### [RECORDS]
--------------------
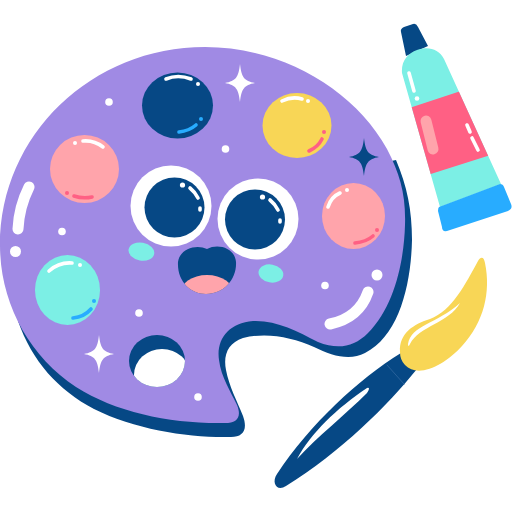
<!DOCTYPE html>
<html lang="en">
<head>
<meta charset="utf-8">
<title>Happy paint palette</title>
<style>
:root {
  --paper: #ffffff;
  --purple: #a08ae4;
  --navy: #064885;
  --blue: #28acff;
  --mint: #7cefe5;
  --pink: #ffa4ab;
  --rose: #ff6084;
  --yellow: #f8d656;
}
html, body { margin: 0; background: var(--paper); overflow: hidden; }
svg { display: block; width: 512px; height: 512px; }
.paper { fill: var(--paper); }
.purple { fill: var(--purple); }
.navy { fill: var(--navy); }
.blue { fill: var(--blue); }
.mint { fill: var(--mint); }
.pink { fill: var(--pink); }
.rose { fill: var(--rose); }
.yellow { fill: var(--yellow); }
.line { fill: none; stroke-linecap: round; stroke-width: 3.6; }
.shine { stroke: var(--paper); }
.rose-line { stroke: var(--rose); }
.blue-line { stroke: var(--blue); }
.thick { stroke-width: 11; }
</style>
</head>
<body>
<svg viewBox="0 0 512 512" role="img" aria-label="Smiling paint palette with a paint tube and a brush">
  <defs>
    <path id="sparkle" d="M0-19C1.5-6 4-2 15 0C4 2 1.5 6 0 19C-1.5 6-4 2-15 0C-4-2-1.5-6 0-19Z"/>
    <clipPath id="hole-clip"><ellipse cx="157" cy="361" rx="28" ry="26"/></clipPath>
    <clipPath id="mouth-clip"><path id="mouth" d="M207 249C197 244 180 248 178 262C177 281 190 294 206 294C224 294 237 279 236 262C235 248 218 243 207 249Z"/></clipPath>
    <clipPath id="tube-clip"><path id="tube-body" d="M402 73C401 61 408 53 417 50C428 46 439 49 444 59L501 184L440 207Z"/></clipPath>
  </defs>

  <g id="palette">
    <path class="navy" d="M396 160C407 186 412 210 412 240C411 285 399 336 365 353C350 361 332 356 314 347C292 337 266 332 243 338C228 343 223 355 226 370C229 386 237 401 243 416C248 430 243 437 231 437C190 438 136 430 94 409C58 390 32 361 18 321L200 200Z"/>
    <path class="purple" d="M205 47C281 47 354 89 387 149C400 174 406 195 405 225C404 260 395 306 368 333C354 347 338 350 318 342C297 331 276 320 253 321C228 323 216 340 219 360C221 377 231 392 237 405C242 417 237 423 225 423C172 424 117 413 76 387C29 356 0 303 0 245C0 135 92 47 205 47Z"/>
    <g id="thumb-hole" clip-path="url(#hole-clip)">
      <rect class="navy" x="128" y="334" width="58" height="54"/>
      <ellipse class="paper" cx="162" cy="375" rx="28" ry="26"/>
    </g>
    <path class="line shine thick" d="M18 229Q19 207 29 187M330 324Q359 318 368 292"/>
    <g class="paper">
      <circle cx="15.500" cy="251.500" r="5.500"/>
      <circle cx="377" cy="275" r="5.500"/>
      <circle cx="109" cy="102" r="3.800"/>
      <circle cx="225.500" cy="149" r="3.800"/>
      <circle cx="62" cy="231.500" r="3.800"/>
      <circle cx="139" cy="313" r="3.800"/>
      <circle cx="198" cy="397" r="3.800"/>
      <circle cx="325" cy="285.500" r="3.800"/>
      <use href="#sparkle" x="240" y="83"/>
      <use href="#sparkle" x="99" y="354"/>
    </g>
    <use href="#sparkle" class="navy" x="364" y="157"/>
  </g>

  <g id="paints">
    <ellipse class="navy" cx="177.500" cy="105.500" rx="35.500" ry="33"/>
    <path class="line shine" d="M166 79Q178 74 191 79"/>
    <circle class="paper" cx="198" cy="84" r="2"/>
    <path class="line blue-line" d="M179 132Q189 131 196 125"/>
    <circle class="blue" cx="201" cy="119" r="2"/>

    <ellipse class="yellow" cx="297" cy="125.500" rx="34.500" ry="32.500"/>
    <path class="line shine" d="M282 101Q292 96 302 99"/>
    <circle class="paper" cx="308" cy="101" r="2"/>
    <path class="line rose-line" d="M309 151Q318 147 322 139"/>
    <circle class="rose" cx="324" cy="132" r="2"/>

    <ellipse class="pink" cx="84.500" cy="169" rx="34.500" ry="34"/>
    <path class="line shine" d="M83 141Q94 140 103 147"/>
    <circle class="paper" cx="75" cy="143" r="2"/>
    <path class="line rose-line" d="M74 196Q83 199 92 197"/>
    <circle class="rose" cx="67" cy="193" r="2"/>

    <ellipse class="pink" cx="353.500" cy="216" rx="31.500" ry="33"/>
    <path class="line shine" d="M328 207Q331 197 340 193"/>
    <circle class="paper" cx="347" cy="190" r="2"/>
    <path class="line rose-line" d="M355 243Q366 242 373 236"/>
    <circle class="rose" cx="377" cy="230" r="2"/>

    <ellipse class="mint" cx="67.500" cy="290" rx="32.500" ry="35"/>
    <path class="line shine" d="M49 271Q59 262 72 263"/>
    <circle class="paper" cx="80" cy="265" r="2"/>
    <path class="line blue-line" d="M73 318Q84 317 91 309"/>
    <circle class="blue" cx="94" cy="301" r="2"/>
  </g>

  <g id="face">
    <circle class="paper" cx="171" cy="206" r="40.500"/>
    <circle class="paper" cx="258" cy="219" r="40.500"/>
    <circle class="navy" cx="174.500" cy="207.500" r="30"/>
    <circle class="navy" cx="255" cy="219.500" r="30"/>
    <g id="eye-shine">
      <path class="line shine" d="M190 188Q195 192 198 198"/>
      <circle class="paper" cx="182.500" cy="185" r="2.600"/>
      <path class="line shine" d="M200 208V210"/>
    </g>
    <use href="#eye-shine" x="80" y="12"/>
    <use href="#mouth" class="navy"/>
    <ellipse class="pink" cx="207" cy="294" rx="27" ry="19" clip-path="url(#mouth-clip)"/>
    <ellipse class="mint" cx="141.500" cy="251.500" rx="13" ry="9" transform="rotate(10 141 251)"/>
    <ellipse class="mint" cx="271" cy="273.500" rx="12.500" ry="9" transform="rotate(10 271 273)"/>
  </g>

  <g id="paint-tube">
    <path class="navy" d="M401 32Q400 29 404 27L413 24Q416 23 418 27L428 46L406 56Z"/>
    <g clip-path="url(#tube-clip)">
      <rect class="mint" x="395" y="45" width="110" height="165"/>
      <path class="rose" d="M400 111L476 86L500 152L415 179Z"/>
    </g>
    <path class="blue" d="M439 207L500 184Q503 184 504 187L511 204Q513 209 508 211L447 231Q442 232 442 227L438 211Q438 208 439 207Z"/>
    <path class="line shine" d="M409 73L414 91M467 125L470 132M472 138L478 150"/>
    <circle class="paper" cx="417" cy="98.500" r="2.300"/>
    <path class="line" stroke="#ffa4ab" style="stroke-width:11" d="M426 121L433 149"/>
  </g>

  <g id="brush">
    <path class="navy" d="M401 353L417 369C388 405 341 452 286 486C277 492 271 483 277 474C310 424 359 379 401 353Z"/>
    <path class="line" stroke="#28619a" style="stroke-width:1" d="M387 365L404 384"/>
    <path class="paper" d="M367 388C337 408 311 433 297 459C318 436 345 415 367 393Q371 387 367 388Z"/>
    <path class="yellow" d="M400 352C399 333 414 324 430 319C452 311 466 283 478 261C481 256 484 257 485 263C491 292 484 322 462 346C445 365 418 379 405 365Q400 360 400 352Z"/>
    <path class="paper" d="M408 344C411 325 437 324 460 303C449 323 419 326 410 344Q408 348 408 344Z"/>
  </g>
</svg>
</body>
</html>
--------------------
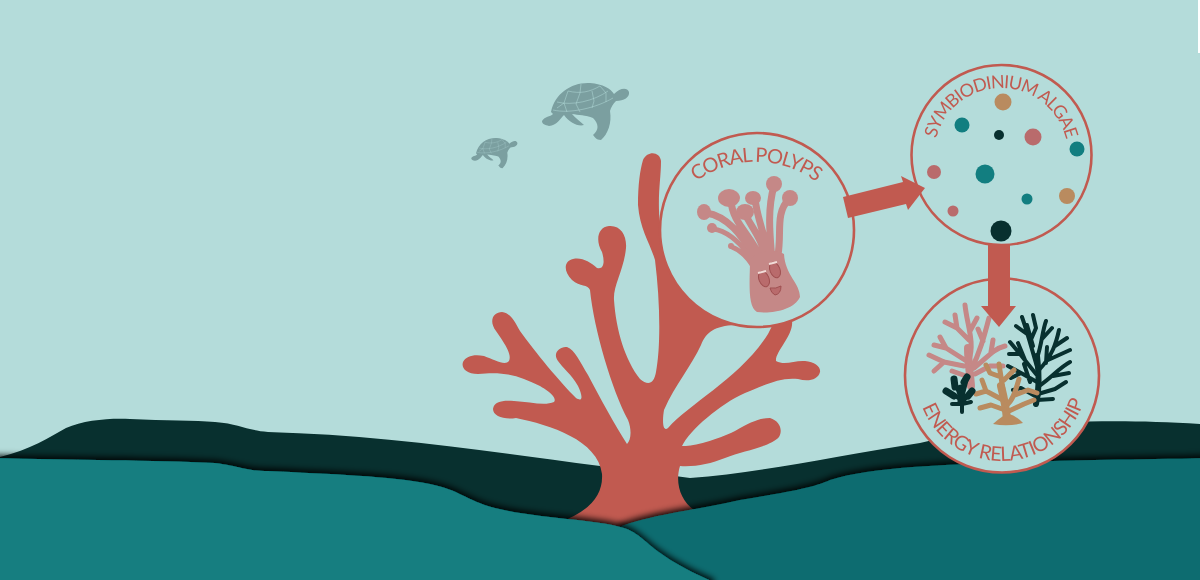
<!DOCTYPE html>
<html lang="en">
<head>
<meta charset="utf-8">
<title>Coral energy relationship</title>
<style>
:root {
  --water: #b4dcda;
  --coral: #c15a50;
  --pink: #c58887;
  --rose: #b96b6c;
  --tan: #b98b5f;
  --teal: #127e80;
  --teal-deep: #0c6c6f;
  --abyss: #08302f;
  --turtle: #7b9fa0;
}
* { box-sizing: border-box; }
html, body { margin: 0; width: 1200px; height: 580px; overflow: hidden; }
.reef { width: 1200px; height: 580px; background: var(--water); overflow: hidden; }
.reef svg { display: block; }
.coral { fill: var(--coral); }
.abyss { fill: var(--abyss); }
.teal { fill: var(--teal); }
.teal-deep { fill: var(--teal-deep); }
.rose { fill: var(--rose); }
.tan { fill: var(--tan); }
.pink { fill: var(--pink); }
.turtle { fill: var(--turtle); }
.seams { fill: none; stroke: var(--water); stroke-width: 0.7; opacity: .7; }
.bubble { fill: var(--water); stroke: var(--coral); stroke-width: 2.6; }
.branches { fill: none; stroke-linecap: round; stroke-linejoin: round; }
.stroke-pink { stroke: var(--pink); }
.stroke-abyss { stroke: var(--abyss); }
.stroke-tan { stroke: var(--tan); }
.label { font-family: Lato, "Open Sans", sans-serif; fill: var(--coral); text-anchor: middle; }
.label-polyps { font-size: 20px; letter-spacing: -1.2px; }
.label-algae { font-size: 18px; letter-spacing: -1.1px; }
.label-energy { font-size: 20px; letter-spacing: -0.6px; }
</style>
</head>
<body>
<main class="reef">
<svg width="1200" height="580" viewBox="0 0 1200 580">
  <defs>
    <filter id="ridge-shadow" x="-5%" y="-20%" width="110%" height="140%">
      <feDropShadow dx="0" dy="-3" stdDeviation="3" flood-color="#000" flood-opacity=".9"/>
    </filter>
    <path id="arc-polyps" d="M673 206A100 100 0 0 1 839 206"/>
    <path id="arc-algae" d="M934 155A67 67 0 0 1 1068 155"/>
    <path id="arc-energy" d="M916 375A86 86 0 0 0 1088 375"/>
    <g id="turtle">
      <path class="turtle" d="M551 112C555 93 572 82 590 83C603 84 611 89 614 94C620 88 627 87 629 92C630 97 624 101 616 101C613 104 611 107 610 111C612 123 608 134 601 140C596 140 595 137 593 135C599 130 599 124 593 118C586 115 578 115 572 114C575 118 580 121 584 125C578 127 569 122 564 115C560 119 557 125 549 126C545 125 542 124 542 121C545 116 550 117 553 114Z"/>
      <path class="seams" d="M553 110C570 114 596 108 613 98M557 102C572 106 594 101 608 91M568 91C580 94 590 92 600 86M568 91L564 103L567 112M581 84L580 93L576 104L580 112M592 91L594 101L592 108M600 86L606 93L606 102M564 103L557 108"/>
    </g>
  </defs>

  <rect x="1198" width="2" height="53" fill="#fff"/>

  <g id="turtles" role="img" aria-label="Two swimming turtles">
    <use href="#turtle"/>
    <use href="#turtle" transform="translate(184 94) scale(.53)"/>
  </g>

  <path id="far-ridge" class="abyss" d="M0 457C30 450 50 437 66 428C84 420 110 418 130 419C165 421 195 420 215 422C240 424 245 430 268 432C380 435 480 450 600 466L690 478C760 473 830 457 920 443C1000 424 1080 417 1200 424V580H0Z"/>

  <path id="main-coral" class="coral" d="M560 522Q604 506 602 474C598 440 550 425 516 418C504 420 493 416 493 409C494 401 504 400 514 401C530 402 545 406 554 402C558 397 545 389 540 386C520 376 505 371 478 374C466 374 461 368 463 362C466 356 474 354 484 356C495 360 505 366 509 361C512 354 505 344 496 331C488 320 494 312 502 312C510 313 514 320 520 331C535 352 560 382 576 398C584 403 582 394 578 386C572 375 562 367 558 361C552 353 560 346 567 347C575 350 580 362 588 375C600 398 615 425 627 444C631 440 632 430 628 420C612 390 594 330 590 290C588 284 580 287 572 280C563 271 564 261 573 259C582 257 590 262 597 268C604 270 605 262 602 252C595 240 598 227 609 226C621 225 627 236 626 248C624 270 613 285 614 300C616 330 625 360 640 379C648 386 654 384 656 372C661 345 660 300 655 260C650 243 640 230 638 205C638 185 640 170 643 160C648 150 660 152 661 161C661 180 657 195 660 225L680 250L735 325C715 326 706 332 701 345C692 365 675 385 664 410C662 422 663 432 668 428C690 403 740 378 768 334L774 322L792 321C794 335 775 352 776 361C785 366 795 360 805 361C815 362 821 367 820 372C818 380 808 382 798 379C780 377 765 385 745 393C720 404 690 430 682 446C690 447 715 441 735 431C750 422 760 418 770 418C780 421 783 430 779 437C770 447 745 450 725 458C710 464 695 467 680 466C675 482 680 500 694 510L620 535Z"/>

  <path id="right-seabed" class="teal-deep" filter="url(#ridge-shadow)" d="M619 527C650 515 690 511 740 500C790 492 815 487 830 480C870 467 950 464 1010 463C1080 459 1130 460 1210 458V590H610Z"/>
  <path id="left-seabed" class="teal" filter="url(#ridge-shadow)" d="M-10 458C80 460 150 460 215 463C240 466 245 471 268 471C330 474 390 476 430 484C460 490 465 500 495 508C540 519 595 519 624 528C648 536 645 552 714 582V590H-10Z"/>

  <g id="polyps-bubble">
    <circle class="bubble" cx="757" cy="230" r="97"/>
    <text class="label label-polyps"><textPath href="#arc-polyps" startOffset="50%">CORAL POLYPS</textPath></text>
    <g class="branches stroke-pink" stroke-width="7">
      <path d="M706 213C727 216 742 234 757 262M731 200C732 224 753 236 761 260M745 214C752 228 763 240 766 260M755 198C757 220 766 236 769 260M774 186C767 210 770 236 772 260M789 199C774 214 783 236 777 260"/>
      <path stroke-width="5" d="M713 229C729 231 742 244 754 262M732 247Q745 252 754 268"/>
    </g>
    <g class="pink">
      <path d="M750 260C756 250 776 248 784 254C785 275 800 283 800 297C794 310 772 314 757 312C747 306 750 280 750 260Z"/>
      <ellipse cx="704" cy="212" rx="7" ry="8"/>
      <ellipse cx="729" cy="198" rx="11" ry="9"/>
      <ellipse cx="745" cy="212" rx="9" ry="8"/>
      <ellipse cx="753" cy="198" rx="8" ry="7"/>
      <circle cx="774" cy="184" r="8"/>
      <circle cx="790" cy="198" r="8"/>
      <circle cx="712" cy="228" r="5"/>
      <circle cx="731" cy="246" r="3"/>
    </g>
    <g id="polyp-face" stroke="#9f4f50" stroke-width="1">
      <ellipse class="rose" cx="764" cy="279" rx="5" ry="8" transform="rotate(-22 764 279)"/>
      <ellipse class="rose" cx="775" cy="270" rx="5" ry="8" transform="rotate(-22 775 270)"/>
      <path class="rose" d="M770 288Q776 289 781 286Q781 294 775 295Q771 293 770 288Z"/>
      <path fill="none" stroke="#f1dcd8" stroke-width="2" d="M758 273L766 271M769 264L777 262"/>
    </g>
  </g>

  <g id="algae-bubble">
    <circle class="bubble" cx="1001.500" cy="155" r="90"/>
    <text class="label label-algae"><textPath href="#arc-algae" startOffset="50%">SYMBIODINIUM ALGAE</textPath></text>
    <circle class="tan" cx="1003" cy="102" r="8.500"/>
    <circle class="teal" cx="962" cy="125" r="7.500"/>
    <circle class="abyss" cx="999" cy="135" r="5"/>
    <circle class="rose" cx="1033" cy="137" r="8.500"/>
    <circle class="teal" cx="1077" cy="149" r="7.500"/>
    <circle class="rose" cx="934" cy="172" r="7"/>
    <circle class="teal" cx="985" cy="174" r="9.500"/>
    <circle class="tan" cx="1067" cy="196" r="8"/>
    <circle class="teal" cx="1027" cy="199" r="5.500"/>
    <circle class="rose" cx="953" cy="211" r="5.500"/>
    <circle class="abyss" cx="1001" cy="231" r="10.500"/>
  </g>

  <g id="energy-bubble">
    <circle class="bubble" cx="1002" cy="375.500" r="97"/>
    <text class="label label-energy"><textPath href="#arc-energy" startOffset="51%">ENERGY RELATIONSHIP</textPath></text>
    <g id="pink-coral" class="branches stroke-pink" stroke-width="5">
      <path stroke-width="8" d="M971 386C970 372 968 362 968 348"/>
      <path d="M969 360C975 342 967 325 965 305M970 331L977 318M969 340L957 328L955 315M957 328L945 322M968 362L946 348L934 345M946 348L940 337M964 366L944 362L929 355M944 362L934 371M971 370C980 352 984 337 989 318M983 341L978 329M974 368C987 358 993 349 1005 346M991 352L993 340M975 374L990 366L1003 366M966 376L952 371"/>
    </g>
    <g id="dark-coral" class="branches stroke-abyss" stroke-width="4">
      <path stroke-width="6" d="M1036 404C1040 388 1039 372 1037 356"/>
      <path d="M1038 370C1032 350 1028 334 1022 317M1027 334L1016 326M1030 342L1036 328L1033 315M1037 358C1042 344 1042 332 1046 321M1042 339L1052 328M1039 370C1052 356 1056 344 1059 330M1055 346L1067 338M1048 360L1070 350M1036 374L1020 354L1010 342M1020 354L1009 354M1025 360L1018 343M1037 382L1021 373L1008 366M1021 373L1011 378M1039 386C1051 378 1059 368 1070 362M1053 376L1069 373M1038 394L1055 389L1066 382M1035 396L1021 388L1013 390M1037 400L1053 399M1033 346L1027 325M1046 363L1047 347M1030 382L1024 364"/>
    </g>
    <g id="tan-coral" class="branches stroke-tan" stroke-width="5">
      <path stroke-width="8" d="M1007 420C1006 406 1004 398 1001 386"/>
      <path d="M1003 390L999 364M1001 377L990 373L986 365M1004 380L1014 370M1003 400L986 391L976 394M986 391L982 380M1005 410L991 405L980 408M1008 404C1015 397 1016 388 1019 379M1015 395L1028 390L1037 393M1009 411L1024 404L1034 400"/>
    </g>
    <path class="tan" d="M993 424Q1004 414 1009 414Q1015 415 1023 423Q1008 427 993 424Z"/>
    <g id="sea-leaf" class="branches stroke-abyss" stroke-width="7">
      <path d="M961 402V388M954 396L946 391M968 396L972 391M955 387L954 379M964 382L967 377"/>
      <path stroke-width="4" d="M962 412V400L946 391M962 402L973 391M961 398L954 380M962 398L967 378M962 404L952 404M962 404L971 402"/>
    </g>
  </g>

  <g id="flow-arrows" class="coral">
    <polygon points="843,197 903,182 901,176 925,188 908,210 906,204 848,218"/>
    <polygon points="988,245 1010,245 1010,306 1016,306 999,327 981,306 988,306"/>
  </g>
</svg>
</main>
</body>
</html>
--------------------
### [EXERCISE DESCRIPTION]
Look through the records above for the word "ridge". Report how many lines contain it, as a bare number.

### [TASK RESPONSE]
4